Work better and faster with these tips to avoid distractions
“Always remember, your focus determines your reality.” – George Lucas
INTERRUPTIONS ARE EXPENSIVE
Our day-to-day lives are filled with distractions, often especially at our places of work. Possessing focus at work has become an increasingly difficult task, and a lack of focus can prove to be incredibly costly for an employee and their company. According to Basex, “unnecessary interruptions” (and therefore loss of focus) have cost U.S. businesses a whopping $588 billion per year.
You have important professional goals. When your mind becomes distracted by interruptions, however, your productivity and ability to successfully attain those goals is inevitably delayed. To be at your best, it has become more critical than ever to learn how to tune out daily disturbances.
STUDIES SHINE A LIGHT ON THE PROBLEM
Research from the University of California, Irvine, and Gloria Mark found that the average office worker is able to spend just 11 minutes on any given task before being interrupted or abandoning that task for another project. In addition, she noted that after workflow had been disrupted for an individual, it can require approximately 23 minutes for them to regain focus. With all of these distractions, how do we work to tune things out so that we are able to better tune in?

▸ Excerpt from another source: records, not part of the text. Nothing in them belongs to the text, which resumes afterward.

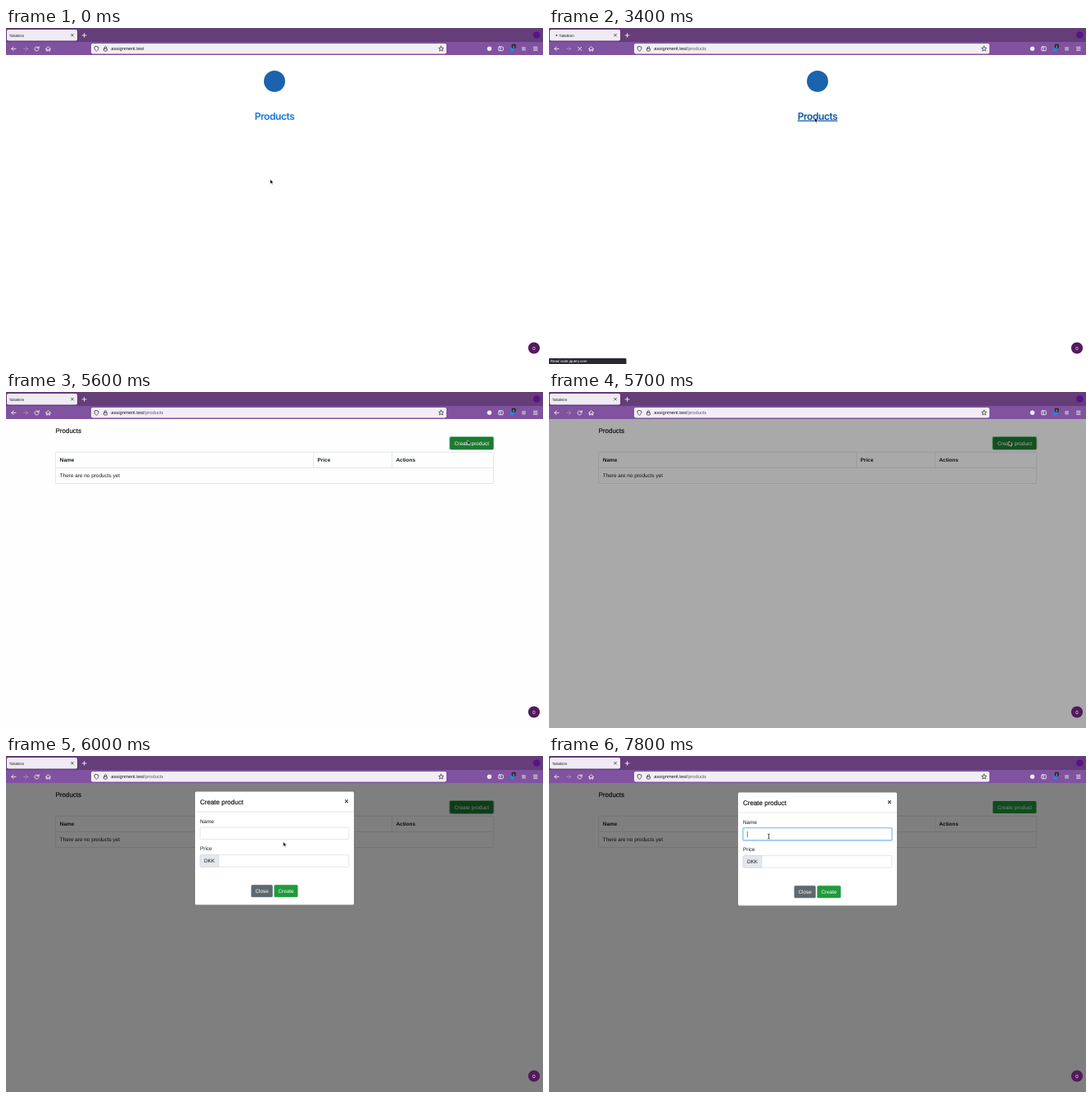
An HTML page that plays this animation: 656 by 410 pixels, repeating every 8 s.

```html
<!DOCTYPE html>
<html lang="en">
<head>
<meta charset="utf-8">
<title>TalloBrim</title>
<style>
html, body { margin: 0; width: 100%; height: 100%; overflow: hidden; background: #fff }
svg { display: block; width: 656px; height: 410px; font: 6.4px "Liberation Sans", Arial, sans-serif; text-rendering: geometricPrecision }
text { fill: #17191c; white-space: pre }
.mid { font-size: 8px; stroke: #17191c; stroke-width: .2px }
.bold { font-weight: 700 }
.white { fill: #fff }
.center { text-anchor: middle }
.icon { fill: none; stroke: #f4eef8; stroke-width: .9; stroke-linecap: round; stroke-linejoin: round }
.dark { stroke: #3c3742; stroke-width: .8 }
.rule { fill: none; stroke: #dee2e6; stroke-width: .8 }
.field { fill: #fff; stroke: #ced4da; stroke-width: .6 }
#link { font: 600 12px Inter, "Open Sans", sans-serif; letter-spacing: -.035em }
</style>
</head>
<body>
<svg viewBox="0 0 656 410">
  <rect width="656" height="410" fill="#fff"/>

  <g id="home">
    <circle cx="328" cy="65" r="13" fill="#1b63ae"/>
    <text id="link" class="center" x="328" y="111.7">Products</text>
  </g>

  <g id="list">
    <text class="mid" x="60.5" y="50.2">Products</text>
    <rect id="ring" x="541.3" y="54.1" width="55" height="16.8" rx="2.4" fill="#48b461"/>
    <rect id="add" x="542.2" y="55" width="53.2" height="15" rx="1.5"/>
    <text class="white center" x="568.8" y="64.9">Create product</text>
    <path class="rule" d="M60.6 73.3H595.4V111.5H60.6ZM60.6 92.5H595.4M375.6 73V92.5M471.6 73V92.5"/>
    <g class="bold">
      <text x="65.8" y="85.3">Name</text>
      <text x="380.6" y="85.3">Price</text>
      <text x="476.5" y="85.3">Actions</text>
    </g>
    <text x="65.8" y="104.4">There are no products yet</text>
  </g>

  <rect id="shade" y="33" width="656" height="377"/>

  <g id="modal">
    <rect x="231" y="44.4" width="194" height="138" rx="1.6" fill="#fff"/>
    <text class="mid" x="237" y="59.7">Create product</text>
    <path d="M414.2 54.4L417.8 58M417.8 54.4L414.2 58" stroke="#444" stroke-width="1.1"/>
    <path class="rule" d="M231 69H425" stroke-width=".5"/>
    <text x="237" y="82.5">Name</text>
    <rect id="glow" x="235.9" y="86.7" width="184.2" height="17.2" rx="2.6" fill="#007bff"/>
    <rect id="name" class="field" x="237.2" y="88" width="181.6" height="14.6" rx="1.5"/>
    <path id="caret" d="M242.4 92V99" stroke="#222" stroke-width=".6"/>
    <text x="237" y="116">Price</text>
    <rect class="field" x="237.2" y="121.6" width="181.6" height="14.6" rx="1.5"/>
    <path d="M260 121.6H238.7a1.5 1.5 0 0 0-1.5 1.5V134.700a1.500 1.500 0 0 0 1.500 1.500H260Z" style="fill:#e4e8ec" class="field"/>
    <text class="center" x="248.500" y="131.300">DKK</text>
    <rect x="299.500" y="158.200" width="26.300" height="15" rx="1.500" fill="#5f676f"/>
    <text class="white center" x="312.600" y="168">Close</text>
    <rect x="327.500" y="158.200" width="29" height="15" rx="1.500" fill="#209a3c"/>
    <text class="white center" x="342" y="168">Create</text>
  </g>

  <circle cx="645" cy="390.500" r="7.100" fill="#521a5c"/>
  <text class="white center" x="645" y="392.600" font-size="6">0</text>

  <g id="status">
    <path d="M0 403H93a1.500 1.500 0 0 1 1.500 1.500V410H0Z" fill="#2b2730"/>
    <text class="white" x="1.800" y="408.300" font-size="4.500">Read code.jquery.com</text>
  </g>

  <rect width="656" height="17.500" fill="#643d79"/>
  <rect y="17" width="656" height="16" fill="#80529f"/>
  <rect x="1" y="2" width="86" height="13.500" rx="1.800" fill="#f0eaf4"/>
  <circle id="dot" cy="9" r=".9" fill="#3c3742"/>
  <text id="tab" y="10.600" font-size="4.500">TalloBrim</text>
  <path class="icon dark" d="M79.600 7.300L82.400 10.100M82.400 7.300L79.600 10.100"/>
  <path class="icon" d="M93.200 8.900H98M95.600 6.500V11.300"/>
  <circle cx="648.300" cy="8.500" r="4.300" fill="#5a128c"/>

  <g class="icon">
    <path d="M12 25.300H6.800M9.200 22.900L6.800 25.300L9.200 27.700"/>
    <path d="M21.400 25.300H26.600M24.200 22.900L26.600 25.300L24.200 27.700" opacity=".35"/>
    <path id="reload" d="M39.700 24.200A2.500 2.500 0 1 0 40 26M40.200 22.700V24.600H38.300"/>
    <path id="stop" d="M35.500 23.200L39.700 27.400M39.700 23.200L35.500 27.400"/>
    <path d="M48.600 25.400L51.500 22.700L54.400 25.400M49.300 25V28H50.700V26.300H52.300V28H53.700V25"/>
    <rect x="601.700" y="22.900" width="5.600" height="4.800" rx=".8"/>
    <path d="M604 23V27.600M644.500 23.300H649M644.500 25.300H649M644.500 27.300H649"/>
  </g>
  <circle cx="590.500" cy="25.300" r="2.700" fill="#f4eef8"/>
  <circle cx="618.500" cy="26" r="2.800" fill="#2a84d8"/>
  <rect x="617.800" y="19.800" width="5" height="4.800" rx=".8" fill="#29242f"/>
  <text class="white center" x="620.300" y="23.500" font-size="3.600">0</text>
  <rect x="630.200" y="23" width="4.600" height="4.600" fill="#a9a6b8"/>

  <rect x="104" y="19" width="434" height="12.400" rx="1.800" fill="#f3eef6"/>
  <g class="icon dark">
    <path d="M110.500 22.500L113 23.400C113 25.800 112.400 27.300 110.500 28.400C108.600 27.300 108 25.800 108 23.400Z"/>
    <rect x="119.500" y="25" width="4" height="3" rx=".5"/>
    <path d="M120.300 25V23.900A1.200 1.200 0 0 1 122.700 23.900V25"/>
    <path d="M531.500 22.200L532.400 24.200L534.500 24.400L532.900 25.800L533.400 28L531.500 26.800L529.600 28L530.100 25.800L528.500 24.400L530.600 24.200Z"/>
  </g>
  <text x="128.300" y="27.200" font-size="5.750">assignment.test<tspan id="path" fill="#5b5661">/products</tspan></text>

  <g id="cursor">
    <path id="arrow" d="M0 0V5.600L1.300 4.500L2.200 6.500L3.100 6.100L2.200 4.100H4Z" fill="#000" stroke="#fff" stroke-width=".5"/>
    <path id="beam" d="M-1.300 -3Q0 -3 0 -2.200Q0 -3 1.300 -3M0 -2.200V2.200M-1.300 3Q0 3 0 2.200Q0 3 1.300 3" fill="none" stroke="#111" stroke-width=".7"/>
  </g>
</svg>
<script>
const LOOP = 8000;
const el = id => document.getElementById(id);
const set = (id, name, value) => el(id).setAttribute(name, value);
const show = (id, on) => set(id, "visibility", on ? "visible" : "hidden");
const ramp = (t, start, length) => Math.min(1, Math.max(0, (t - start) / length));
const mix = (a, b, p) => `rgb(${a.map((v, i) => Math.round(v + (b[i] - v) * p))})`;

// Pointer stops: time, x, y
const route = [
  [0, 322.8, 184.6], [500, 322.8, 184.6], [800, 323.3, 183.8], [1850, 323.3, 183.8],
  [2100, 324, 172], [2400, 323, 140], [2700, 324.6, 109.5], [4250, 324.6, 109.5],
  [4400, 335, 114], [4500, 383, 120], [4600, 458, 118], [4750, 530, 95],
  [5000, 564.8, 59], [5300, 564.8, 59], [5400, 564, 58.8], [5600, 564, 58.8],
  [5700, 562.7, 59.8], [5850, 450, 90], [6000, 339, 104.7], [6200, 290, 101], [6400, 268.5, 98]
];

function pointer(t) {
  const next = route.findIndex(k => k[0] > t);
  if (next < 0) return route[route.length - 1].slice(1);
  const [t0, x0, y0] = route[next - 1], [t1, x1, y1] = route[next];
  const p = (t - t0) / (t1 - t0);
  return [x0 + (x1 - x0) * p, y0 + (y1 - y0) * p];
}

function draw(t) {
  const loading = t >= 2800 && t < 3700;
  const hover = t >= 2650;
  const listed = t >= 3500;

  show("home", !listed);
  show("list", listed);
  el("link").style.fill = hover ? "#0c55a6" : "#1275dc";
  set("link", "text-decoration", hover ? "underline" : "none");

  show("dot", loading);
  set("dot", "cx", 7 + 2.2 * Math.cos((t - 3400) / 130));
  set("tab", "x", loading ? 12.2 : 3.8);
  show("stop", loading);
  show("reload", !loading);
  set("reload", "opacity", t >= 3700 && t < 4100 ? 0.4 : 1);
  show("path", t >= 3000);
  show("status", t >= 3200 && t < 3600);

  const blur = ramp(t, 6050, 150);
  set("add", "fill", mix([32, 154, 60], [28, 122, 50], ramp(t, 4900, 150) - blur));
  set("ring", "opacity", 0.6 * (ramp(t, 5300, 150) - blur));

  set("shade", "opacity", 0.5 * ramp(t, 5600, 150));
  const slide = (1 - ramp(t, 5750, 300)) ** 1.7;
  set("modal", "opacity", ramp(t, 5750, 150));
  set("modal", "transform", `translate(0 ${-20 * slide})`);

  const focus = ramp(t, 6450, 150);
  set("glow", "opacity", 0.3 * focus);
  el("name").style.stroke = mix([206, 212, 218], [110, 175, 240], focus);
  show("caret", t >= 6500 && (t < 7300 || t >= 7800));

  set("cursor", "transform", `translate(${pointer(t)})`);
  show("arrow", t < 6200);
  show("beam", t >= 6200);
}

function tick() {
  draw(performance.now() % LOOP);
  requestAnimationFrame(tick);
}
tick();
</script>
</body>
</html>
```
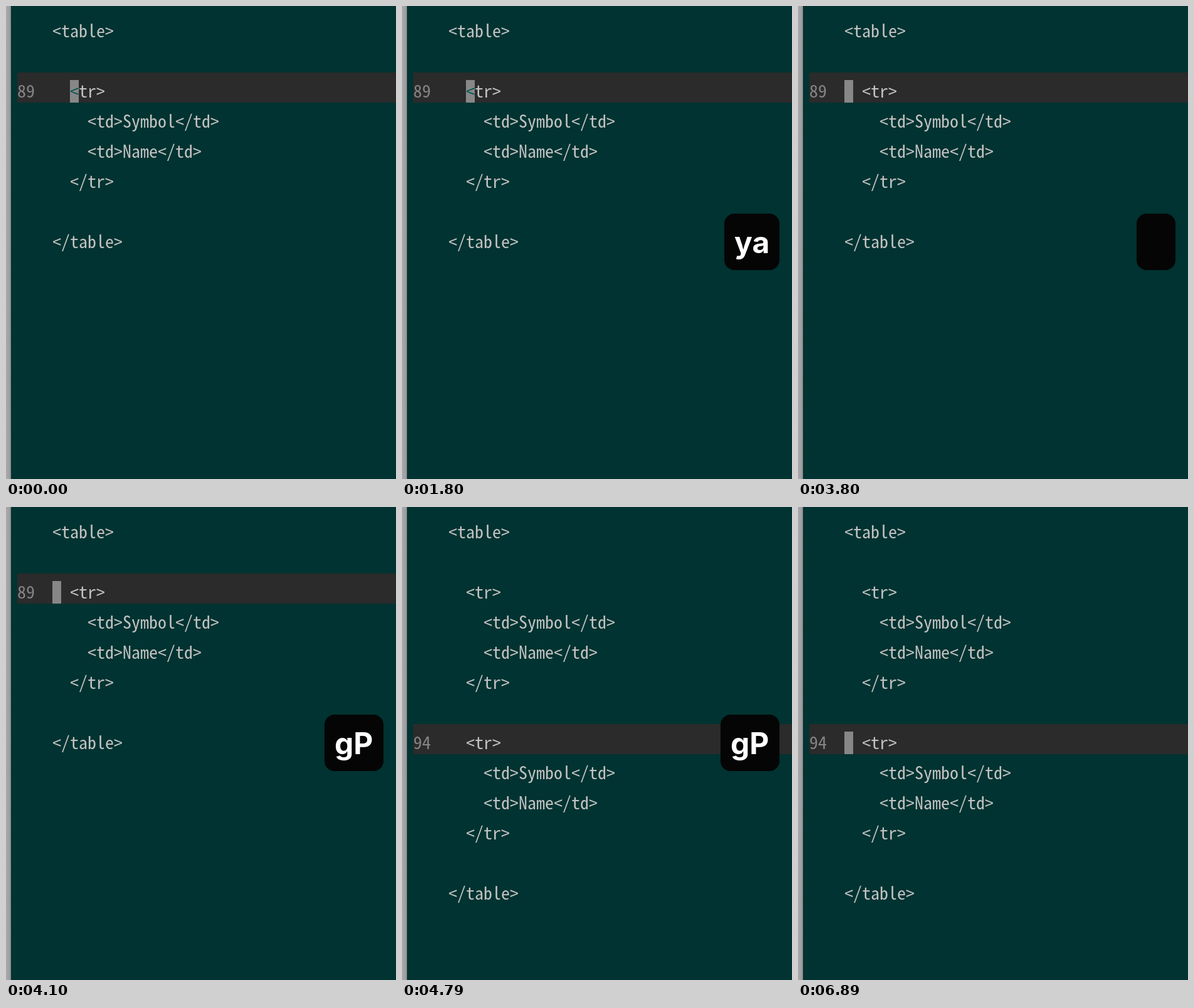
These frames come from a looping animation (622x754 px, 8.99 s). An HTML page:

```html
<!DOCTYPE html>
<html lang="en">
<head>
<meta charset="utf-8">
<title>Copy and paste a paragraph</title>
<style>
  html, body { margin: 0; width: 100%; height: 100%; overflow: hidden; background: #003331; }
  svg { display: block; width: 622px; height: 754px; }
  #code text { white-space: pre; font-family: "Noto Sans Mono CJK JP", "Noto Sans Mono CJK SC", "Noto Sans Mono", monospace; }
  #key text { font: 700 48px Inter, "Liberation Sans", sans-serif; }
</style>
</head>
<body>
<svg viewBox="0 0 622 754">
  <defs>
    <linearGradient id="edge">
      <stop offset="0" stop-color="#aaa8ab"/>
      <stop offset=".7" stop-color="#a09ea1"/>
      <stop offset="1" stop-color="#858588"/>
    </linearGradient>
  </defs>
  <rect width="622" height="754" fill="#003331"/>
  <rect width="8" height="754" fill="url(#edge)"/>
  <g id="code">
    <rect id="line" x="18" width="604" height="48" fill="#2b2b2b"/>
    <rect id="cursor" width="14" height="36" fill="#878787"/>
    <text id="number" x="18" fill="#858585"></text>
    <g id="rows" fill="#c2c2c2"></g>
    <text id="under" fill="#00514d">&lt;</text>
  </g>
  <g id="key">
    <rect id="keyBox" y="331" height="90" rx="16"/>
    <text id="keyShade" y="396" opacity=".6"></text>
    <text id="keyText" y="394"></text>
  </g>
</svg>
<script>
const LOOP = 8990, CELL = 14, ROW = 48, LEFT = 74;
const $ = id => document.getElementById(id);
const set = (el, attrs) => { for (const k in attrs) el.setAttribute(k, attrs[k]); };

const block = ["  <tr>", "    <td>Symbol</td>", "    <td>Name</td>", "  </tr>", ""];
const before = ["<table>", "", ...block, "</table>"];
const after = ["<table>", "", ...block, ...block, "</table>"];

// Font size that gives one cell per character.
const pen = document.createElement("canvas").getContext("2d");
pen.font = '100px "Noto Sans Mono CJK JP", "Noto Sans Mono CJK SC", "Noto Sans Mono", monospace';
$("code").style.fontSize = CELL * 100 / pen.measureText("0").width + "px";

// [start, cursor column or -1 when hidden, pasted]
const editor = [
  [0, 2, false], [2100, 0, false], [4690, -1, false], [4790, -1, true], [5690, 0, true]
];

// [start, text, box width, box colour, text colour]
const solid = ["#050505", "#fff"];
const keys = [
  [0, "", 0, ...solid],
  [1600, "y", 60, "#191919", "#888"],
  [1700, "y", 60, ...solid],
  [1800, "ya", 88, ...solid],
  [2000, "yap", 118, ...solid],
  [3800, "", 62, ...solid],
  [3900, "g", 62, ...solid],
  [4000, "g", 94, ...solid],
  [4100, "gP", 94, ...solid],
  [6690, "gP", 94, "#101010", "#b4b4b4"],
  [6790, "gP", 94, "#1f1f1f", "#626262"],
  [6890, "", 0, ...solid]
];

const stepAt = (steps, t) => steps.filter(s => s[0] <= t).pop();
const rowTop = row => 10 + row * ROW;

function drawEditor([, col, pasted]) {
  const y = rowTop(pasted ? 7 : 2), x = LEFT + col * CELL;
  $("rows").replaceChildren(...(pasted ? after : before).map((str, i) => {
    const el = document.createElementNS("http://www.w3.org/2000/svg", "text");
    const code = str.trimStart();
    set(el, { x: LEFT + (str.length - code.length) * CELL, y: rowTop(i) + 40 });
    el.textContent = code;
    return el;
  }));
  set($("line"), { y });
  set($("number"), { y: y + 40 });
  $("number").textContent = pasted ? "94" : "89";
  set($("cursor"), { x, y: y + 12, visibility: col < 0 ? "hidden" : "visible" });
  set($("under"), { x, y: y + 40, visibility: col === 2 ? "visible" : "hidden" });
}

function drawKey([, str, width, box, ink]) {
  const x = 602 - width;
  set($("key"), { visibility: width ? "visible" : "hidden" });
  set($("keyBox"), { x, width, fill: box });
  set($("keyShade"), { x: x + 18 });
  set($("keyText"), { x: x + 16, fill: ink });
  $("keyShade").textContent = $("keyText").textContent = str;
}

let lastEdit, lastKey;
const begin = performance.now();
function draw(now) {
  const t = Math.max(0, now - begin) % LOOP;
  const edit = stepAt(editor, t), press = stepAt(keys, t);
  if (edit !== lastEdit) drawEditor(lastEdit = edit);
  if (press !== lastKey) drawKey(lastKey = press);
  requestAnimationFrame(draw);
}
draw(begin);
</script>
</body>
</html>
```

Proceedings of the National Academy of Sciences of the United States of America published a notable study on the subject of attention. They noted that there are two main ways to respond to interruptions, stating: “Imagine that you take a call on your phone while the television loudly plays in the background. To make it easier to hear the caller, you can either turn up the volume on your phone (target enhancement) or you can turn down the volume on the television (distractor suppression). In the end, either approach leads to the same result: you hear the phone call better.”
In order to reap the most focus benefits, we recommend a mixture of both target enhancement and distractor suppression. Here are a few tips for how to do each within your workspace:
- Tame technology use - Make a conscious effort to forward office phones and/or leave cell phones out of important meetings where additional focus may be needed.
- Turn up the tunes - In a noisy, open-office environment, consider playing soft music or white noise, or wearing headphones. Avoid playing your favorite tunes (the ones that make you want to sing along,) and instead find background music that is supposed to boost productivity—a quick search for “focus music” will lead you in the right direction.
- Let others know you’re busy - If you have an office where you’re able to close your door and put up a “do not disturb” sign, use it—often.
- Take a stand, literally - Stand up instead of remaining seated when you get unplanned visitors. This makes spontaneous conversations happen more rapidly, and gives a visual reminder that you’ve stepped away from your work.
- Schedule down time - It may sound completely counter-intuitive, but if you want to focus on something, make sure to give your brain a break beforehand. Consciously scheduling some time to completely tune-out will make your focus much stronger when you return to work.
- Stop multi-tasking during important work - Experts say that an effort to single-task actually improves focus and makes you smarter. According to one article from Forbes, focusing on a single task at a time is possible (and encouraged) for even the most adept multi-taskers. They state: “Consistent single-tasking helps ensure that your decision making skills last late into your senior years,” and that “…the biggest predictor of a sound decision-maker was a high capacity for strategic attention, the ability to filter the most important information from less relevant data.”
- Practice perfect focus - A consistent commitment to training your brain for better focus can pay off exponentially. Seek out spaces that offer uninterrupted time when you have important items to attend to. In addition, while in these quiet spaces, don’t be afraid to give yourself tentative project deadlines. Keeping an end-goal in mind when you begin something can help you to place increased importance on staying on task.
- Prepare yourself - Implement a mental check-in before meetings. As each team member arrives, have them check-in by intentionally leaving any other worries at the door, and stating that they are ready to begin the meeting. This gives everyone an opportunity to show that they are actively present. Thrive Global breaks down the check-in exercise in this helpful article.
- Increase EQ – Emotionally connecting to the things that you are discussing or working on will naturally increase your focus on them. These emotional intelligence tips will help you to master that practice while tackling new business projects or meeting prospective clients.
RECLAIM YOUR FOCUS
In today’s world, maintaining focus is not an easy task. Fortunately, however, it is also not impossible. With a bit of regular practice and an active commitment to suppressing distractors and enhancing your targets, you can master this skill. As you grow your focus, you’ll naturally grow other important things as well—like your success, your abilities and your client base.
What helps you focus best? Share your thoughts with us below!
Lindsey is a proud wife and mom with a passion for culture, travel and carbs. When she isn’t planning her next Disney cruise, she’s usually chasing her dogs, hanging with her children or anxiously awaiting another date night with her husband.
Lindsey Elias, Marketing
As our Marketing Content Manager, Lindsey is passionate about producing quality content. When not at the office or planning her next Disney getaway, she loves hanging with her husband, family and fur babies and indulging in the two c's: carbs & coffee.
The real you is who your clients and prospects will connect with. Forget about perfect professionalism and get real to get better results.
To truly connect with an infinitely varied group of people requires something of you: strong emotional intelligence, or EQ.